If you build it, they will come

I am not generally in the habit of quoting rappers, but Kanye West said, "having money isn't everything, not having it is". It is hardly wisdom but it does reach to the core of most issues and the survival of performance venues and theatre practitioners and workers of every type is no exception.

The NRTF believes its traditional venues could open ahead of urban venues and larger institutions with Lombardo reporting that schemes' research shows audiences feeling most comfortable about returning to a village hall than other types of venue.

She puts this down to the complexion of close-knit communities where people tend to know their neighbours, but also the scale and nimble nature of performance events that take place within them.

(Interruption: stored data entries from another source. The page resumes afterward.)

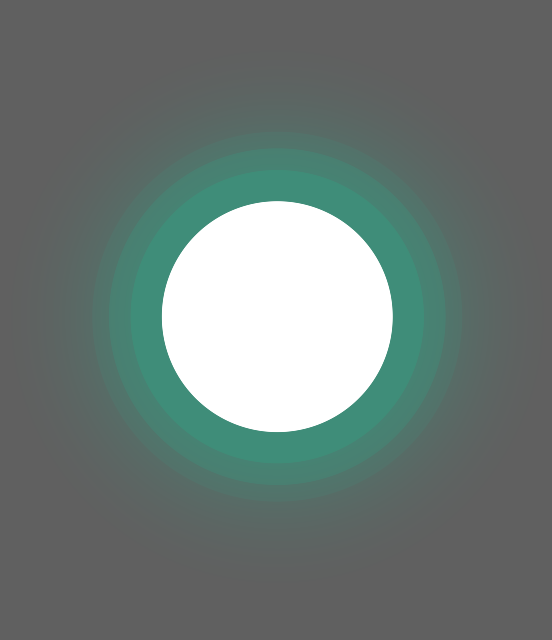
This background is drawn by a Shadertoy shader. Its source:

```glsl
const vec3 GREY = vec3(0.376, 0.376, 0.376);
const vec3 TEAL = vec3(0.247, 0.553, 0.473);
const vec3 WHITE = vec3(1.0);

// Antialiased coverage of a disc at distance dist from its centre
float disc(float dist, float radius, float pixel) {
    return 1.0 - smoothstep(-0.5 * pixel, 0.5 * pixel, dist - radius);
}

// Soft falloff: reaches strength at inner and zero at outer
float halo(float dist, float inner, float outer, float strength) {
    float fade = max((outer - dist) / (outer - inner), 0.0);
    return min(strength * fade * fade, 1.0);
}

// Lays a translucent disc over a colour
vec3 layDisc(vec3 under, vec3 tint, float dist, float radius, float alpha, float pixel) {
    return mix(under, tint, alpha * disc(dist, radius, pixel));
}

void mainImage(out vec4 fragColor, in vec2 fragCoord) {
    // Lengths are fractions of the canvas height
    float pixel = 1.0 / iResolution.y;
    vec2 centre = vec2(0.5023 * iResolution.x * pixel, 0.5052);
    float dist = length(fragCoord * pixel - centre);

    // Background and glow
    vec3 colour = mix(GREY, TEAL, halo(dist, 0.289, 0.45, 0.27));

    // Nested rings, outermost first
    colour = layDisc(colour, TEAL, dist, 0.2890, 0.17, pixel);
    colour = layDisc(colour, TEAL, dist, 0.2630, 0.42, pixel);
    colour = layDisc(colour, TEAL, dist, 0.2292, 0.98, pixel);

    // Central disc
    colour = layDisc(colour, WHITE, dist, 0.1804, 1.0, pixel);

    fragColor = vec4(colour, 1.0);
}
```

At the same time, though, whilst some promoters can't wait to put shows on when restrictions are lifted, others remain very nervous, not wanting to be responsible for illness coming into their community space, and such a responsibility seems a disproportionate burden to put on the shoulders of this cohort of unpaid, often older workforce whose volunteering props up the network.

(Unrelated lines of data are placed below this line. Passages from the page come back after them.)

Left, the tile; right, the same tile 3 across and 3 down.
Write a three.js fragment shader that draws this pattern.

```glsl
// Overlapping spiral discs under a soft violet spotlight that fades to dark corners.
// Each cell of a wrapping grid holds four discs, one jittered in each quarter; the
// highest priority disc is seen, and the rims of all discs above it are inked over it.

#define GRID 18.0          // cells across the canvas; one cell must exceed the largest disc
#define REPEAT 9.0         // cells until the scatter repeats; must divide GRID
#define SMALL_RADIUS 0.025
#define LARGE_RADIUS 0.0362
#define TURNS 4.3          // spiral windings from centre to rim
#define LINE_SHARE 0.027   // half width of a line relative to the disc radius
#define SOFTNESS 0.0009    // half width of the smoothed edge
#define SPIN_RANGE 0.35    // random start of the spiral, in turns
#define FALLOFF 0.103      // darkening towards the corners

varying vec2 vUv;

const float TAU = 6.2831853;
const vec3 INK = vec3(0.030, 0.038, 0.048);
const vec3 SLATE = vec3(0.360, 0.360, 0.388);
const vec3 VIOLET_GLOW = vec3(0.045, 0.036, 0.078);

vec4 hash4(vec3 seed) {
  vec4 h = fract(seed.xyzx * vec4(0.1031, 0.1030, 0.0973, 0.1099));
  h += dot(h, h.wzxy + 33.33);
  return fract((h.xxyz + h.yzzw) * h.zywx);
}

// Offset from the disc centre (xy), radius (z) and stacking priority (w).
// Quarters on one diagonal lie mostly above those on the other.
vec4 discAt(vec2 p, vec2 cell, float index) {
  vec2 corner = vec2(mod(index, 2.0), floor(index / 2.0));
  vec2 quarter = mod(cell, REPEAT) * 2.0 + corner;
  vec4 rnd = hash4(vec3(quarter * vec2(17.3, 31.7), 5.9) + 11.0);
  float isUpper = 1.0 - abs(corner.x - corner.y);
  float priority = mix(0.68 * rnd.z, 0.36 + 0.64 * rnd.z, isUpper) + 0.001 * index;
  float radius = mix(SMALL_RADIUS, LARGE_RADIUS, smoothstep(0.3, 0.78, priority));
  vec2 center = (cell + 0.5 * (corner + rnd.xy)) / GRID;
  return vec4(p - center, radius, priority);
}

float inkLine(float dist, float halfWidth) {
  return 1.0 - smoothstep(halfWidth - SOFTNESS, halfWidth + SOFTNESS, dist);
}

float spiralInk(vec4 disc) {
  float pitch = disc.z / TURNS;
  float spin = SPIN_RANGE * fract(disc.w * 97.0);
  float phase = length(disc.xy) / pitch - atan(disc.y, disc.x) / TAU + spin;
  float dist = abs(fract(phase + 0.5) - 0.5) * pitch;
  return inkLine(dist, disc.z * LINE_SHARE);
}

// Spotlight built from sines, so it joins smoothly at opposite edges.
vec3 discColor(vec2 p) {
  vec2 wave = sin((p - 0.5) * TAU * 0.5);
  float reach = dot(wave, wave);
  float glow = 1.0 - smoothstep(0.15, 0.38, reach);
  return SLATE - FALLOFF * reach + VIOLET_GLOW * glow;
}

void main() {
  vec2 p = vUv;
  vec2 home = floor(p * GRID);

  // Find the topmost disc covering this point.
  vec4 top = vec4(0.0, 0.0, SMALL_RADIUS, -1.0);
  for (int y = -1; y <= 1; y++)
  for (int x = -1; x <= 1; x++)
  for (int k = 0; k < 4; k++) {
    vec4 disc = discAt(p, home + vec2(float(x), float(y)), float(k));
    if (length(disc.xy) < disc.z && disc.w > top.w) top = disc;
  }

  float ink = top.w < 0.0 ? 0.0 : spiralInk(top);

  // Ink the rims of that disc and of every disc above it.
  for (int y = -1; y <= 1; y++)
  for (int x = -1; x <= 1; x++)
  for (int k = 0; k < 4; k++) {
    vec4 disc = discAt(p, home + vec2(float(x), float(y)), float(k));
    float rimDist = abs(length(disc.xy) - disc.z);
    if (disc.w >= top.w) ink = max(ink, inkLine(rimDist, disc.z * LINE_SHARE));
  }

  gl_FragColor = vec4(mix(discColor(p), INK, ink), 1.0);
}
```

So it isn't just about the money, although who will bear the cost of the installation of hand-washing stations, pre- and post-event cleaning and online ticketing systems and card payments (and that assumes there is reliable coverage) remains to be seen.

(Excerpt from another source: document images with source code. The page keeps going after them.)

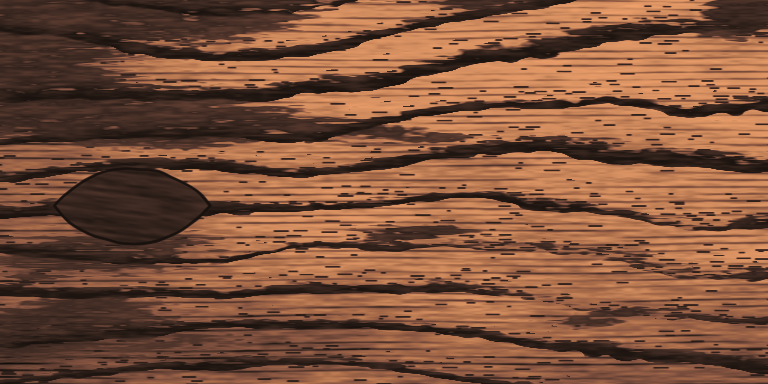
A WebGL 2 fragment shader for this texture:

```glsl
#version 300 es
precision highp float;

uniform vec2 u_resolution;
out vec4 fragColor;

const vec3 WOOD_TONES[6] = vec3[6](
  vec3(0.13, 0.09, 0.07), vec3(0.25, 0.17, 0.14), vec3(0.39, 0.25, 0.20),
  vec3(0.54, 0.34, 0.26), vec3(0.67, 0.43, 0.29), vec3(0.82, 0.55, 0.37));
const float RING_COUNT = 9.0;
const float FINE_LINE_COUNT = 54.0;
const vec2 STREAK_SCALE = vec2(14.0, 150.0);
const vec2 PORE_CELL = vec2(0.05, 0.0125);
const float PORE_HALF_HEIGHT = 0.0022;
const vec2 KNOT_CENTER = vec2(0.344, 0.464);
const vec2 KNOT_HALF_SIZE = vec2(0.205, 0.097);

float hash(vec2 p) {
  vec3 q = fract(p.xyx * vec3(0.1031, 0.1030, 0.0973));
  q += dot(q, q.yzx + 33.33);
  return fract((q.x + q.y) * q.z);
}

float noise(vec2 p) {
  vec2 i = floor(p), f = fract(p);
  f = f * f * (3.0 - 2.0 * f);
  return mix(mix(hash(i), hash(i + vec2(1, 0)), f.x),
             mix(hash(i + vec2(0, 1)), hash(i + vec2(1, 1)), f.x), f.y);
}

// Fibres stretched along the grain
float streaks(vec2 p) {
  return 0.55 * noise(p * STREAK_SCALE)
       + 0.30 * noise(p * STREAK_SCALE * vec2(3.1, 1.7) + 17.0)
       + 0.15 * noise(p * STREAK_SCALE * vec2(0.4, 0.3) + 41.0);
}

float blob(vec2 p, vec2 center, vec2 radius) {
  return 1.0 - smoothstep(0.3, 1.3, length((p - center) / radius));
}

// Pointed oval: overlap of two circles
float lens(vec2 p, vec2 halfSize) {
  float r = dot(halfSize, halfSize) / (2.0 * halfSize.y);
  return length(vec2(p.x, abs(p.y) + r - halfSize.y)) - r;
}

// Height across the growth rings, bent by noise and around the knot
float ringHeight(vec2 p) {
  float h = 0.5 + (p.y - 0.5) / (1.0 + 0.3 * smoothstep(0.8, 2.0, p.x));
  vec2 k = (p - KNOT_CENTER) / (KNOT_HALF_SIZE * vec2(1.6, 1.8));
  h -= 0.5 * (p.y - KNOT_CENTER.y) * exp(-dot(k, k));
  h += 0.11 * (noise(p * vec2(1.6, 3.0) + 5.0) - 0.5);
  h += 0.030 * (noise(p * vec2(5.0, 9.0) + 23.0) - 0.5);
  return h + 0.010 * (noise(p * vec2(24.0, 60.0)) - 0.5);
}

// Broad charred areas
float charredMass(vec2 p) {
  vec2 w = p + vec2(0.22, 0.07) * (vec2(noise(p * vec2(3, 8)), noise(p * vec2(4, 6) + 9.0)) - 0.5);
  float tongue = 0.42 + 28.0 * (w.y - 0.83) * (w.y - 0.83);
  float m = (1.0 - smoothstep(-0.25, 0.28, w.x - tongue)) * smoothstep(0.60, 0.68, w.y);
  m = max(m, blob(w, vec2(2.00, 0.98), vec2(0.20, 0.13)));
  m = max(m, 0.85 * blob(w, vec2(0.28, 0.34), vec2(0.42, 0.09)));
  m = max(m, 0.90 * blob(w, vec2(0.12, 0.15), vec2(0.56, 0.12)));
  m = max(m, blob(w, vec2(1.06, 0.40), vec2(0.22, 0.035)));
  return max(m, 0.8 * blob(w, vec2(1.55, 0.19), vec2(0.25, 0.03)));
}

// Short dark dashes, one at most per cell
float pores(vec2 p, float density, float pixel) {
  float ink = 0.0;
  for (int layer = 0; layer < 2; layer++) {
    vec2 q = p / PORE_CELL + float(layer) * vec2(37.3, 51.5);
    q.x += 7.0 * hash(vec2(floor(q.y), 3.0));
    vec2 id = floor(q);
    vec2 d = fract(q) - 0.5;
    d.y += 0.4 * (hash(id + 11.0) - 0.5);
    d = abs(d) * PORE_CELL;
    float halfLength = PORE_CELL.x * mix(0.10, 0.42, hash(id + 29.0));
    float dash = (1.0 - smoothstep(halfLength - 0.004, halfLength + 0.004, d.x))
               * (1.0 - smoothstep(PORE_HALF_HEIGHT - 0.5 * pixel, PORE_HALF_HEIGHT + 0.5 * pixel, d.y));
    ink = max(ink, dash * step(hash(id), density));
  }
  return ink;
}

vec3 woodColor(float tone) {
  float t = clamp(tone, 0.0, 1.0) * 5.0;
  int i = min(int(t), 4);
  vec3 c = mix(WOOD_TONES[i], WOOD_TONES[i + 1], t - float(i));
  return c * (1.0 + clamp(tone, -0.3, 0.0) * 2.0 + 0.4 * clamp(tone - 1.0, 0.0, 0.4));
}

void main() {
  float pixel = 1.0 / u_resolution.y;
  vec2 p = gl_FragCoord.xy * pixel;
  float streak = streaks(p);

  // Growth rings: crisp below, frayed above
  float phase = ringHeight(p) * RING_COUNT;
  float f = fract(phase);
  float thickness = mix(0.20, 0.68, noise(vec2(p.x * 1.8, floor(phase) * 7.3)));
  float ring = smoothstep(0.94, 1.0, f) + 1.0 - smoothstep(0.0, thickness, f);
  ring *= mix(0.5, 1.0, smoothstep(0.15, 0.5, noise(p * vec2(1.3, 5.0) + 61.0)));

  // Clean wood, dimmer to the left and bottom
  float tone = 1.04 - 0.24 * (1.0 - smoothstep(0.0, 1.1, p.x))
             - 0.36 * (1.0 - smoothstep(0.02, 0.36, p.y));
  tone += 0.30 * (noise(p * vec2(2.5, 9.0) + 80.0) - 0.5) + 0.55 * (streak - 0.5);
  float lineWave = 0.5 + 0.5 * cos(6.28318 * FINE_LINE_COUNT * (p.y + 0.012 * noise(p * vec2(2.0, 5.0))));
  tone -= 0.50 * pow(lineWave, 4.0) * smoothstep(0.15, 0.7, noise(p * vec2(4.0, 60.0) + 33.0));
  float nearRing = 1.0 - smoothstep(0.0, 0.9, f);
  tone = mix(tone, 0.02, 0.9 * pores(p, mix(0.06, 0.48, nearRing * nearRing), pixel));

  // Char
  float burn = max(0.80 * charredMass(p), ring);
  float burnt = smoothstep(0.36, 0.66, burn + 1.05 * (streak - 0.5));
  float charTone = mix(0.20, 0.0, ring) + 0.45 * (streak - 0.5);
  tone = mix(tone, charTone, burnt);

  // Knot with a thin dark rim
  vec2 k = p - KNOT_CENTER;
  float d = lens(k, KNOT_HALF_SIZE) + 0.006 * (noise(p * 22.0) - 0.5);
  float knotGrain = streaks(vec2(p.x, p.y + 0.12 * k.x) * vec2(0.8, 0.7));
  float knotTone = 0.13 + 0.3 * (knotGrain - 0.5) + 0.5 * k.x * k.x;
  tone = mix(tone, knotTone, 1.0 - smoothstep(-pixel, pixel, d));
  tone = mix(tone, -0.2, 0.85 * (1.0 - smoothstep(0.001, 0.003 + pixel, abs(d))));

  fragColor = vec4(woodColor(tone), 1.0);
}
```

The big questions appear to turn on issues of risk and it is, as Lombardo puts it, a can of worms.

"If someone in the community or an artist was unwell, if audiences didn’t feel safe attending or if a promoter wasn’t able to open the doors, whoever cancels that show is likely to be responsible for the financial liability so that is probably the hardest thing to unpick.

"If the box office take is smaller because you can't sell as many tickets then shows are going to need a larger subsidy so there is a financial implication there. Also in terms of logistics and budgets for hotels if artists cannot stay in the homes of the host community as they normally do in rural touring."

The considerations are largely the same for all venues and particularly the unsubsidised and cash-strapped will be looking at the maths of reduced occupancy alongside these increased costs and wondering if staying closed is the more economically viable choice.

At the forefront for everyone is safety and if those big questions can be successfully addressed then the show may indeed go on. Eventually.

The Jack's Kate Bannister, Holly Lombardo and Arrows & Traps' Ross McGregor all talk of long lead-ins, as long as a year in some cases.

"The difference with theatres [and other entertainment sectors] is that we need time—a play needs to be designed, cast and rehearsed, it needs to be marketed, put online and sold. Sometimes, we will spend a year working on putting a play on, we can't just restart", says Bannister.

Of course they can't, and we know that too, not least because, in addition to everything there was to do before, there is now also the challenge of reopening venues, redesigning interiors to maximise social distance-diminished capacity and moving people in and out of spaces whilst maintaining 2m gaps.

And it is a huge and, anticipating audience demand. Lyn Gardner's piece cites findings that only 20% of audiences would return to entertainment venues "just because they are open".

It begs the question, can companies and venues afford to walk the gangplank of financial risk only to find they have no audience? And that is as true of a village hall and rural touring artists as it is an arena and the spectacles that perform there.

Whatever our personal entertainment preferences are, the fact remains that the theatre industry is an ecosystem in perpetual tension and never in more fragile a state than it is in now.

It can no more afford to lose the volunteers than it can afford to lose the small venues that support and nurture the artists of the future or the big names with their eye-wateringly big bucks.

In this time of unfathomable uncertainty, like Friedman, I also look to the government to take urgent steps to rescue the theatre industry and secure for it a viable future. You don't drown by falling in the water; you drown by staying there.

The NRTF is a registered charity and National Portfolio Organisation funded largely by Arts Council England. Neither The Jack, a registered charity, nor Arrows and Traps, a non-profit-making company, receive any regular funding. If you are able to support them with a donation, however, small, you may do so through their web sites.

Sandra Giorgetti would like to thank Holly Lombardo of the NRTF, Kate Bannister of The Jack and Ross McGregor of Arrows and Traps for their help with this article. You don't drown by falling in the water; you drown by staying there was said by Ed Cole.